__PROMPT__. Apart from the pictures, every record here must be copied word for word.

Collected data

- Opening Delimiter -

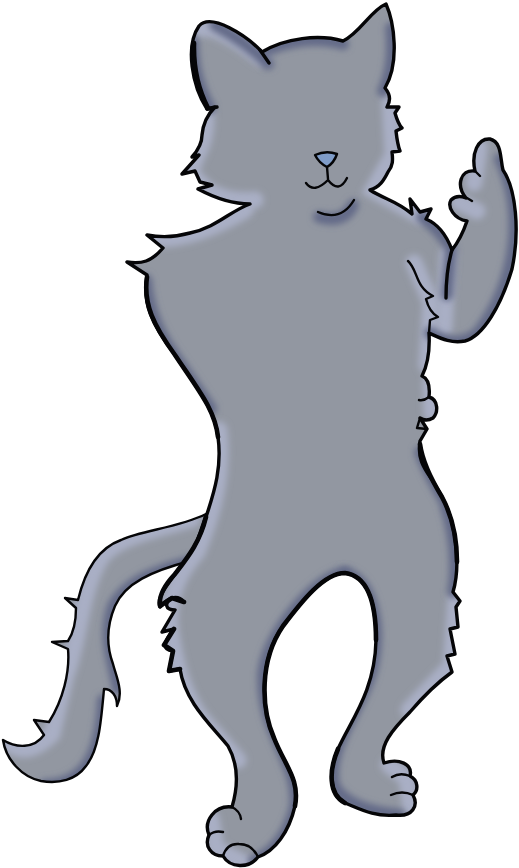
<!DOCTYPE html>
<html lang="en">
<head>
<meta charset="utf-8">
<title>Waving grey cat</title>
<style>
:root { --paper: #fff; --ink: #050507; --fur: #9297a1; --light: #a9afc5; --shade: #646b88; --nose: #7f9cc8; }
html, body { margin: 0; background: var(--paper); overflow: hidden; }
svg { display: block; width: 519px; height: 868px; }
.fur { fill: var(--fur); }
.ink { fill: none; stroke: var(--ink); stroke-width: 3.4; stroke-linecap: round; stroke-linejoin: round; }
.thin { stroke-width: 2.4; }
.bold { stroke-width: 4.6; }
.light, .shade { fill: none; stroke-linecap: round; filter: url(#soft); }
.light { stroke: var(--light); stroke-width: 17; }
.shade { stroke: var(--shade); stroke-width: 12; }
.nose { fill: var(--nose); stroke: var(--ink); stroke-width: 2.4; stroke-linejoin: round; }
</style>
</head>
<body>
<svg viewBox="0 0 519 868" role="img" aria-label="Grey cat standing upright with one paw raised">
<defs>
<filter id="soft" x="-60" y="-60" width="640" height="990" filterUnits="userSpaceOnUse"><feGaussianBlur stdDeviation="3"/></filter>
<path id="tail-shape" d="M206 514C178 528 142 530 121 540C96 549 84 575 78 600L65 598L76 608C76 622 74 632 68 641L52 642L68 649C70 672 63 700 49 722L34 720L44 735C34 749 16 748 3 740C6 760 22 777 41 781C59 784 76 780 86 766C99 750 101 722 104 689C112 689 117 696 117 706C124 692 116 676 113 664C106 645 107 625 115 606C125 583 152 571 190 561Z"/>
<path id="body-shape" d="M215 107L207 109C192 86 185 46 199 26C211 12 247 36 262 52C285 38 319 34 343 41C360 33 371 10 386 4C394 22 400 62 385 88C391 95 390 102 387 107L399 107L395 113C397 120 399 125 402 128L396 131C397 140 398 146 400 151L392 152C393 160 393 166 388 172C384 180 380 187 370 190C384 199 397 201 412 214L410 199L420 212L431 209L426 219C438 224 446 234 452 250C459 241 464 230 467 221C454 219 447 207 451 200C456 195 461 196 466 198C456 186 460 169 475 171C471 153 478 138 490 139C502 142 500 158 503 170C516 189 520 231 512 269C501 306 483 336 465 341C451 344 440 338 429 333C430 350 428 364 422 376C429 379 430 388 429 397C439 400 438 413 433 418C428 421 423 420 420 418L427 429L420 441C416 466 431 474 442 497C456 522 461 565 453 592L460 601L456 607L458 627L450 629L455 654L447 656L452 672C434 685 422 698 410 712C393 729 378 746 384 763C399 758 413 764 410 776C418 780 419 790 413 795C419 806 412 817 396 815C375 817 362 810 345 803C328 794 329 770 338 749C351 720 375 691 376 640C376 603 368 576 345 573C324 573 302 601 283 626C259 659 261 710 274 738C285 766 300 779 295 806C289 832 275 851 258 857C249 869 230 868 223 856C211 856 204 846 209 835C203 821 215 805 232 807C237 790 240 767 228 746C211 725 185 702 180 669L169 671L173 651C161 650 164 641 174 629L162 632L175 610C165 610 164 603 172 598L184 602C178 595 170 596 160 607C156 597 168 585 175 574C188 557 200 542 206 517C215 490 222 466 218 437C215 410 199 391 175 355C151 324 142 302 147 275L127 262C142 264 151 262 163 248L147 235C163 238 176 237 190 233C217 227 230 211 250 204C231 204 213 197 198 189L212 185L200 182L195 171L182 174L199 155L192 157C200 148 202 142 202 135C203 124 207 115 215 107Z"/>
<clipPath id="tail-clip"><use href="#tail-shape"/></clipPath>
<clipPath id="body-clip"><use href="#body-shape"/></clipPath>
</defs>
<rect width="519" height="868" fill="var(--paper)"/>
<g id="tail">
<use href="#tail-shape" class="fur"/>
<g clip-path="url(#tail-clip)">
<path class="light" d="M192 519C154 530 119 537 102 556C80 590 80 640 66 675L52 734Q28 757 10 744"/>
<path class="shade" d="M205 558C157 569 127 581 113 606C102 638 114 664 118 689M103 700C101 745 90 785 45 785"/>
</g>
<use href="#tail-shape" class="ink thin"/>
</g>
<g id="cat">
<use href="#body-shape" class="fur"/>
<g clip-path="url(#body-clip)">
<g id="highlights">
<path class="light" d="M206 113Q207 138 197 155L190 173L207 190Q228 203 255 200M201 29Q217 24 261 58"/>
<path class="light" d="M390 101L393 155L373 190L420 216M155 239Q195 240 245 210"/>
<path class="light" d="M219 430C224 476 212 516 197 552C177 575 166 600 171 634Q181 700 210 728L238 760"/>
<path class="light" d="M414 263L431 302L427 365M431 382L432 413M456 600L451 666L409 710"/>
<path class="light" d="M459 202L477 211M479 147L474 183M448 254L444 328"/>
<path class="light" d="M211 819L216 849L244 863M389 765L407 778L411 809"/>
</g>
<g id="shadows">
<path class="shade" d="M193 42Q193 79 210 108M215 25Q248 43 268 64M270 49Q309 34 343 44"/>
<path class="shade" d="M391 28Q395 66 383 91M319 217Q344 224 353 205"/>
<path class="shade" d="M146 280Q149 320 174 355L211 409"/>
<path class="shade" d="M422 217Q441 231 451 249L447 295M500 159C524 210 519 280 477 334Q454 350 430 333"/>
<path class="shade" d="M420 452Q429 475 444 500Q460 550 453 592"/>
<path class="shade" d="M345 573C320 573 261 637 263 680C263 735 300 765 295 807Q285 847 254 861"/>
<path class="shade" d="M345 573C373 580 380 625 374 660C368 702 326 743 334 785Q347 810 400 815"/>
</g>
</g>
<use href="#body-shape" class="ink"/>
<g id="contour-weight">
<path class="ink bold" d="M147 277C143 304 154 326 175 355C199 391 215 410 218 437M206 517C200 542 188 557 175 574Q158 592 160 606L172 598L184 602M180 669L169 671L173 651L164 645L174 629"/>
<path class="ink bold" d="M274 738C261 708 259 661 283 626C302 601 324 573 345 573C368 576 376 603 376 640M338 749C329 770 328 794 345 803M274 738C285 766 300 779 295 806M420 444Q423 466 442 497Q457 525 457 562M194 43Q193 79 208 108"/>
</g>
<g id="fur-and-paws">
<path class="ink" d="M260 50L269 63M452 250Q446 270 446 298M207 109L217 107"/>
<path class="ink thin" d="M408 261C418 270 415 287 433 296L426 299C428 307 431 313 438 317L430 320L429 333M429 397Q424 401 419 400M420 418L417 428L427 429M467 198L472 201M475 171L480 176"/>
<path class="ink thin" d="M209 835Q215 830 223 832M223 856Q227 843 239 844Q252 844 258 857M232 807Q240 811 241 819M410 776Q400 772 392 777M413 795Q402 790 391 795"/>
</g>
<g id="face">
<path class="nose" d="M315 155Q326 150 337 154Q334 163 327 167Q319 163 315 155Z"/>
<path class="ink thin" d="M327 167L328 179M306 183Q314 194 328 180Q339 194 347 178M318 212Q341 222 354 200"/>
</g>
</g>
</svg>
</body>
</html>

- Closing Delimiter -

__EXPECTED ANSWER__.
<!DOCTYPE html>
<html lang="en">
<head>
<meta charset="utf-8">
<title>Waving grey cat</title>
<style>
:root { --paper: #fff; --ink: #050507; --fur: #9297a1; --light: #a9afc5; --shade: #646b88; --nose: #7f9cc8; }
html, body { margin: 0; background: var(--paper); overflow: hidden; }
svg { display: block; width: 519px; height: 868px; }
.fur { fill: var(--fur); }
.ink { fill: none; stroke: var(--ink); stroke-width: 3.4; stroke-linecap: round; stroke-linejoin: round; }
.thin { stroke-width: 2.4; }
.bold { stroke-width: 4.6; }
.light, .shade { fill: none; stroke-linecap: round; filter: url(#soft); }
.light { stroke: var(--light); stroke-width: 17; }
.shade { stroke: var(--shade); stroke-width: 12; }
.nose { fill: var(--nose); stroke: var(--ink); stroke-width: 2.4; stroke-linejoin: round; }
</style>
</head>
<body>
<svg viewBox="0 0 519 868" role="img" aria-label="Grey cat standing upright with one paw raised">
<defs>
<filter id="soft" x="-60" y="-60" width="640" height="990" filterUnits="userSpaceOnUse"><feGaussianBlur stdDeviation="3"/></filter>
<path id="tail-shape" d="M206 514C178 528 142 530 121 540C96 549 84 575 78 600L65 598L76 608C76 622 74 632 68 641L52 642L68 649C70 672 63 700 49 722L34 720L44 735C34 749 16 748 3 740C6 760 22 777 41 781C59 784 76 780 86 766C99 750 101 722 104 689C112 689 117 696 117 706C124 692 116 676 113 664C106 645 107 625 115 606C125 583 152 571 190 561Z"/>
<path id="body-shape" d="M215 107L207 109C192 86 185 46 199 26C211 12 247 36 262 52C285 38 319 34 343 41C360 33 371 10 386 4C394 22 400 62 385 88C391 95 390 102 387 107L399 107L395 113C397 120 399 125 402 128L396 131C397 140 398 146 400 151L392 152C393 160 393 166 388 172C384 180 380 187 370 190C384 199 397 201 412 214L410 199L420 212L431 209L426 219C438 224 446 234 452 250C459 241 464 230 467 221C454 219 447 207 451 200C456 195 461 196 466 198C456 186 460 169 475 171C471 153 478 138 490 139C502 142 500 158 503 170C516 189 520 231 512 269C501 306 483 336 465 341C451 344 440 338 429 333C430 350 428 364 422 376C429 379 430 388 429 397C439 400 438 413 433 418C428 421 423 420 420 418L427 429L420 441C416 466 431 474 442 497C456 522 461 565 453 592L460 601L456 607L458 627L450 629L455 654L447 656L452 672C434 685 422 698 410 712C393 729 378 746 384 763C399 758 413 764 410 776C418 780 419 790 413 795C419 806 412 817 396 815C375 817 362 810 345 803C328 794 329 770 338 749C351 720 375 691 376 640C376 603 368 576 345 573C324 573 302 601 283 626C259 659 261 710 274 738C285 766 300 779 295 806C289 832 275 851 258 857C249 869 230 868 223 856C211 856 204 846 209 835C203 821 215 805 232 807C237 790 240 767 228 746C211 725 185 702 180 669L169 671L173 651C161 650 164 641 174 629L162 632L175 610C165 610 164 603 172 598L184 602C178 595 170 596 160 607C156 597 168 585 175 574C188 557 200 542 206 517C215 490 222 466 218 437C215 410 199 391 175 355C151 324 142 302 147 275L127 262C142 264 151 262 163 248L147 235C163 238 176 237 190 233C217 227 230 211 250 204C231 204 213 197 198 189L212 185L200 182L195 171L182 174L199 155L192 157C200 148 202 142 202 135C203 124 207 115 215 107Z"/>
<clipPath id="tail-clip"><use href="#tail-shape"/></clipPath>
<clipPath id="body-clip"><use href="#body-shape"/></clipPath>
</defs>
<rect width="519" height="868" fill="var(--paper)"/>
<g id="tail">
<use href="#tail-shape" class="fur"/>
<g clip-path="url(#tail-clip)">
<path class="light" d="M192 519C154 530 119 537 102 556C80 590 80 640 66 675L52 734Q28 757 10 744"/>
<path class="shade" d="M205 558C157 569 127 581 113 606C102 638 114 664 118 689M103 700C101 745 90 785 45 785"/>
</g>
<use href="#tail-shape" class="ink thin"/>
</g>
<g id="cat">
<use href="#body-shape" class="fur"/>
<g clip-path="url(#body-clip)">
<g id="highlights">
<path class="light" d="M206 113Q207 138 197 155L190 173L207 190Q228 203 255 200M201 29Q217 24 261 58"/>
<path class="light" d="M390 101L393 155L373 190L420 216M155 239Q195 240 245 210"/>
<path class="light" d="M219 430C224 476 212 516 197 552C177 575 166 600 171 634Q181 700 210 728L238 760"/>
<path class="light" d="M414 263L431 302L427 365M431 382L432 413M456 600L451 666L409 710"/>
<path class="light" d="M459 202L477 211M479 147L474 183M448 254L444 328"/>
<path class="light" d="M211 819L216 849L244 863M389 765L407 778L411 809"/>
</g>
<g id="shadows">
<path class="shade" d="M193 42Q193 79 210 108M215 25Q248 43 268 64M270 49Q309 34 343 44"/>
<path class="shade" d="M391 28Q395 66 383 91M319 217Q344 224 353 205"/>
<path class="shade" d="M146 280Q149 320 174 355L211 409"/>
<path class="shade" d="M422 217Q441 231 451 249L447 295M500 159C524 210 519 280 477 334Q454 350 430 333"/>
<path class="shade" d="M420 452Q429 475 444 500Q460 550 453 592"/>
<path class="shade" d="M345 573C320 573 261 637 263 680C263 735 300 765 295 807Q285 847 254 861"/>
<path class="shade" d="M345 573C373 580 380 625 374 660C368 702 326 743 334 785Q347 810 400 815"/>
</g>
</g>
<use href="#body-shape" class="ink"/>
<g id="contour-weight">
<path class="ink bold" d="M147 277C143 304 154 326 175 355C199 391 215 410 218 437M206 517C200 542 188 557 175 574Q158 592 160 606L172 598L184 602M180 669L169 671L173 651L164 645L174 629"/>
<path class="ink bold" d="M274 738C261 708 259 661 283 626C302 601 324 573 345 573C368 576 376 603 376 640M338 749C329 770 328 794 345 803M274 738C285 766 300 779 295 806M420 444Q423 466 442 497Q457 525 457 562M194 43Q193 79 208 108"/>
</g>
<g id="fur-and-paws">
<path class="ink" d="M260 50L269 63M452 250Q446 270 446 298M207 109L217 107"/>
<path class="ink thin" d="M408 261C418 270 415 287 433 296L426 299C428 307 431 313 438 317L430 320L429 333M429 397Q424 401 419 400M420 418L417 428L427 429M467 198L472 201M475 171L480 176"/>
<path class="ink thin" d="M209 835Q215 830 223 832M223 856Q227 843 239 844Q252 844 258 857M232 807Q240 811 241 819M410 776Q400 772 392 777M413 795Q402 790 391 795"/>
</g>
<g id="face">
<path class="nose" d="M315 155Q326 150 337 154Q334 163 327 167Q319 163 315 155Z"/>
<path class="ink thin" d="M327 167L328 179M306 183Q314 194 328 180Q339 194 347 178M318 212Q341 222 354 200"/>
</g>
</g>
</svg>
</body>
</html>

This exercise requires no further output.